• [Exercise]:
Once you find the line containing "164Q297 171 295" in the data below, copy it and each following line exactly, up to and including the line containing "376Q335 376 334", and nothing else.
━━━ Source material
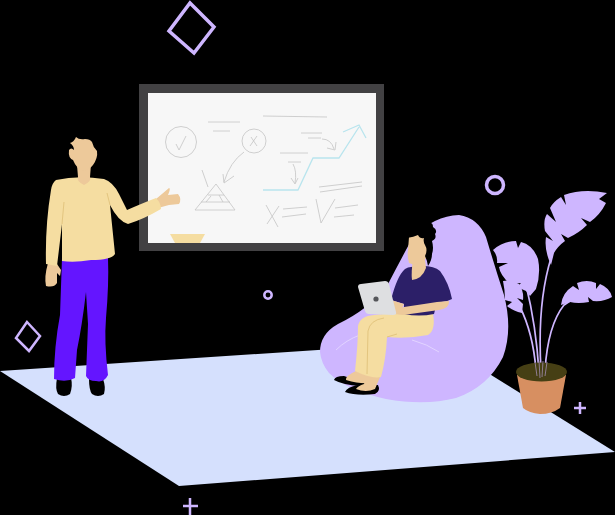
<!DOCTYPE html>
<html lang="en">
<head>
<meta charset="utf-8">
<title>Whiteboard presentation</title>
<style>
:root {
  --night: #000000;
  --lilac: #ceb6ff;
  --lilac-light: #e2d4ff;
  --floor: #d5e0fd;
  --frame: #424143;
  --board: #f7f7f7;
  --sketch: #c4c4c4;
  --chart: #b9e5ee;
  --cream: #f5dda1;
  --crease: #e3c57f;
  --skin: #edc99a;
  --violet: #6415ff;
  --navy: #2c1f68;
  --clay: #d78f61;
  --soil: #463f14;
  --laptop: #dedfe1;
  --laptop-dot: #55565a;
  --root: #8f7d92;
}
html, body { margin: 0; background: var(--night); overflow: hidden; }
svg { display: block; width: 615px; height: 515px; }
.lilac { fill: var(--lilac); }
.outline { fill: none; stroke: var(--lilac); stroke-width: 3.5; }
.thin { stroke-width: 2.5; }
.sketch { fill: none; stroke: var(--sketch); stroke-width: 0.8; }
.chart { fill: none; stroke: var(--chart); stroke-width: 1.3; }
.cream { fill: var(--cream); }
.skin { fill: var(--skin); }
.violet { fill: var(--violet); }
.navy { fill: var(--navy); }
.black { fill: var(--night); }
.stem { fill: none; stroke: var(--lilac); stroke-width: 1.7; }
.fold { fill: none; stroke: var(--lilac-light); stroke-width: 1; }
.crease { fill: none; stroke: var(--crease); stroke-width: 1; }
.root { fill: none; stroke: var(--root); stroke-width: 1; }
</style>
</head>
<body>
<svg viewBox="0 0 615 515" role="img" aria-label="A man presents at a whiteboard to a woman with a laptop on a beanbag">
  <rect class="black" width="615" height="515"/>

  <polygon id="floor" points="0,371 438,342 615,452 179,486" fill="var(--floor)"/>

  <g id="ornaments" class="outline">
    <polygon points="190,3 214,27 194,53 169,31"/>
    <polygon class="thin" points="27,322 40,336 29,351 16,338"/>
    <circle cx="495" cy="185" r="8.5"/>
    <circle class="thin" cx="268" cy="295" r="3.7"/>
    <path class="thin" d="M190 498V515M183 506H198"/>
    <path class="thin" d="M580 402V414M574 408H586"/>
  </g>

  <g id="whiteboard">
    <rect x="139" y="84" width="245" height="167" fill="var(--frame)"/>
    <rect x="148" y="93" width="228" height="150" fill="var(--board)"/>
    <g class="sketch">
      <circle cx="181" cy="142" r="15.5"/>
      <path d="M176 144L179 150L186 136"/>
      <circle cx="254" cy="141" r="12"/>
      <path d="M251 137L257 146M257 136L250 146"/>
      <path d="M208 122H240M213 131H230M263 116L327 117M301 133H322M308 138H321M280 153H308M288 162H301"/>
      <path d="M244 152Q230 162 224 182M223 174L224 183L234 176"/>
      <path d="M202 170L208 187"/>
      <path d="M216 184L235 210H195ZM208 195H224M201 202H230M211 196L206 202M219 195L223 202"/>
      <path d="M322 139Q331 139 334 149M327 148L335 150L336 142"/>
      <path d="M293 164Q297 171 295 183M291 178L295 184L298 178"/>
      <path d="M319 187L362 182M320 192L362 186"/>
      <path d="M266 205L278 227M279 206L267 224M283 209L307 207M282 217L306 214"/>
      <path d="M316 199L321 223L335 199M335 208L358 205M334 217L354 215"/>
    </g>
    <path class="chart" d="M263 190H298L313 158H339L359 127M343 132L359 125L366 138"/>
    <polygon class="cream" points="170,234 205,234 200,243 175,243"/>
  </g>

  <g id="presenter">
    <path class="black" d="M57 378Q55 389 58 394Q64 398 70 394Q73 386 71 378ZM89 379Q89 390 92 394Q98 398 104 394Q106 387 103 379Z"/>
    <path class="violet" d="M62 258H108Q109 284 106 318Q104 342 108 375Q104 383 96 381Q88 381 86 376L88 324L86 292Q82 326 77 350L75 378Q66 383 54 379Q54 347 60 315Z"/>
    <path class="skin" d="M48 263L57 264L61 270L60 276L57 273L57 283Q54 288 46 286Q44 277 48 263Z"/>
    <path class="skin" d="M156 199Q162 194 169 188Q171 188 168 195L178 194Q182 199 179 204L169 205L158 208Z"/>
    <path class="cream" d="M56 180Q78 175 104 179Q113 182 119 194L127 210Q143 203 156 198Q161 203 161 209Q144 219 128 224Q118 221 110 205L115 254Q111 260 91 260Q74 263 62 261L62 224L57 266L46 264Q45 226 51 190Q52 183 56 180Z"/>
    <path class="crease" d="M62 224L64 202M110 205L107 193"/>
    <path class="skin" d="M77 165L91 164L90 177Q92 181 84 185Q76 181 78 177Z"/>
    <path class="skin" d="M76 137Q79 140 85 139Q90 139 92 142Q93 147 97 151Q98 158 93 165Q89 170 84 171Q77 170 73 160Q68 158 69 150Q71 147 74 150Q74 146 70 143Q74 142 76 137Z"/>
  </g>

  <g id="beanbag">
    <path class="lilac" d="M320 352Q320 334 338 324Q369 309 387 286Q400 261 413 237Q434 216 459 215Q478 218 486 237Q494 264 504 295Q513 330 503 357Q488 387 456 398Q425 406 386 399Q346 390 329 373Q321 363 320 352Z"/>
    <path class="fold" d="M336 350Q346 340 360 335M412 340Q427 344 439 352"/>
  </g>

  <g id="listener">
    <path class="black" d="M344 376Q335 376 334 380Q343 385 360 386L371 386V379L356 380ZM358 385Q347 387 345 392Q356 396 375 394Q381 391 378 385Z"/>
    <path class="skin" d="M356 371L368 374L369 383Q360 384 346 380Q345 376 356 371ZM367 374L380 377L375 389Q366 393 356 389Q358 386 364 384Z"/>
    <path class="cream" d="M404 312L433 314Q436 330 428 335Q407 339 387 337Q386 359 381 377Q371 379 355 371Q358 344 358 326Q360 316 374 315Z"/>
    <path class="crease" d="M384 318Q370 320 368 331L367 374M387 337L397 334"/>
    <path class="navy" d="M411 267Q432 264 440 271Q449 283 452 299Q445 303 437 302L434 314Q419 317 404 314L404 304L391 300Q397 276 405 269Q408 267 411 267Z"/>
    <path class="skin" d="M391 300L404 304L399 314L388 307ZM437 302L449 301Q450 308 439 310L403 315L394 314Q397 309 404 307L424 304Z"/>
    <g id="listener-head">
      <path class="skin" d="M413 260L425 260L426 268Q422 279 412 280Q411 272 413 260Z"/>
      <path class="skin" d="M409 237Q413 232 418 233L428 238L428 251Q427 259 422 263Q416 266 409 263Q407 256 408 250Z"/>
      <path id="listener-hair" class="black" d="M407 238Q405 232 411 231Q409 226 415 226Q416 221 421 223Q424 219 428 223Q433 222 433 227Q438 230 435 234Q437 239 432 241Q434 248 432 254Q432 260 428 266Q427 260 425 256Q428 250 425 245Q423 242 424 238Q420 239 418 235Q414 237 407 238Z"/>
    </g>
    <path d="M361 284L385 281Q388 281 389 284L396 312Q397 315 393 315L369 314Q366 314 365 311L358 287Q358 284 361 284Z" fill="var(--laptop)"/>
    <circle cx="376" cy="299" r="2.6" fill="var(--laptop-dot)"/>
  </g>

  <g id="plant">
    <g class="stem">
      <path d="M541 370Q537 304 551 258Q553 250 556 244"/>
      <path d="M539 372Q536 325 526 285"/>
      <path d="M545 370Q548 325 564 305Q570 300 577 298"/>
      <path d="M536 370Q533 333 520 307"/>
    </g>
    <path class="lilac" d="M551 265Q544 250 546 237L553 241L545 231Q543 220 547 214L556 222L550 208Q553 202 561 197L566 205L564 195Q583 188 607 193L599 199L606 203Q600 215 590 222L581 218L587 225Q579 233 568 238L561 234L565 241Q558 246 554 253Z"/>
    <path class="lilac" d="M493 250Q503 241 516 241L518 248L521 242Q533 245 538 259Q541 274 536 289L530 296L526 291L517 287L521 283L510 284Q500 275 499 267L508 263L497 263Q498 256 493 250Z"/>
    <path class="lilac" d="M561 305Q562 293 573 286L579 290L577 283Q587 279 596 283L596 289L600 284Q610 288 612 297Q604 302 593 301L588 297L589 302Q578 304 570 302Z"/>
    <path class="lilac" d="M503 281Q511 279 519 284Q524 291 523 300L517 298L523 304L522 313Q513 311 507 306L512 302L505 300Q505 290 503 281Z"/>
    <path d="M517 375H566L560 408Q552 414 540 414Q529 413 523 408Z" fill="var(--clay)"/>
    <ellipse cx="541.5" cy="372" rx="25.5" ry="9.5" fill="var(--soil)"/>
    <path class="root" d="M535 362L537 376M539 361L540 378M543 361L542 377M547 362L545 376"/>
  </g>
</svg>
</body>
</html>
━━━━━━
• [Written response]:
      <path d="M293 164Q297 171 295 183M291 178L295 184L298 178"/>
      <path d="M319 187L362 182M320 192L362 186"/>
      <path d="M266 205L278 227M279 206L267 224M283 209L307 207M282 217L306 214"/>
      <path d="M316 199L321 223L335 199M335 208L358 205M334 217L354 215"/>
    </g>
    <path class="chart" d="M263 190H298L313 158H339L359 127M343 132L359 125L366 138"/>
    <polygon class="cream" points="170,234 205,234 200,243 175,243"/>
  </g>

  <g id="presenter">
    <path class="black" d="M57 378Q55 389 58 394Q64 398 70 394Q73 386 71 378ZM89 379Q89 390 92 394Q98 398 104 394Q106 387 103 379Z"/>
    <path class="violet" d="M62 258H108Q109 284 106 318Q104 342 108 375Q104 383 96 381Q88 381 86 376L88 324L86 292Q82 326 77 350L75 378Q66 383 54 379Q54 347 60 315Z"/>
    <path class="skin" d="M48 263L57 264L61 270L60 276L57 273L57 283Q54 288 46 286Q44 277 48 263Z"/>
    <path class="skin" d="M156 199Q162 194 169 188Q171 188 168 195L178 194Q182 199 179 204L169 205L158 208Z"/>
    <path class="cream" d="M56 180Q78 175 104 179Q113 182 119 194L127 210Q143 203 156 198Q161 203 161 209Q144 219 128 224Q118 221 110 205L115 254Q111 260 91 260Q74 263 62 261L62 224L57 266L46 264Q45 226 51 190Q52 183 56 180Z"/>
    <path class="crease" d="M62 224L64 202M110 205L107 193"/>
    <path class="skin" d="M77 165L91 164L90 177Q92 181 84 185Q76 181 78 177Z"/>
    <path class="skin" d="M76 137Q79 140 85 139Q90 139 92 142Q93 147 97 151Q98 158 93 165Q89 170 84 171Q77 170 73 160Q68 158 69 150Q71 147 74 150Q74 146 70 143Q74 142 76 137Z"/>
  </g>

  <g id="beanbag">
    <path class="lilac" d="M320 352Q320 334 338 324Q369 309 387 286Q400 261 413 237Q434 216 459 215Q478 218 486 237Q494 264 504 295Q513 330 503 357Q488 387 456 398Q425 406 386 399Q346 390 329 373Q321 363 320 352Z"/>
    <path class="fold" d="M336 350Q346 340 360 335M412 340Q427 344 439 352"/>
  </g>

  <g id="listener">
    <path class="black" d="M344 376Q335 376 334 380Q343 385 360 386L371 386V379L356 380ZM358 385Q347 387 345 392Q356 396 375 394Q381 391 378 385Z"/>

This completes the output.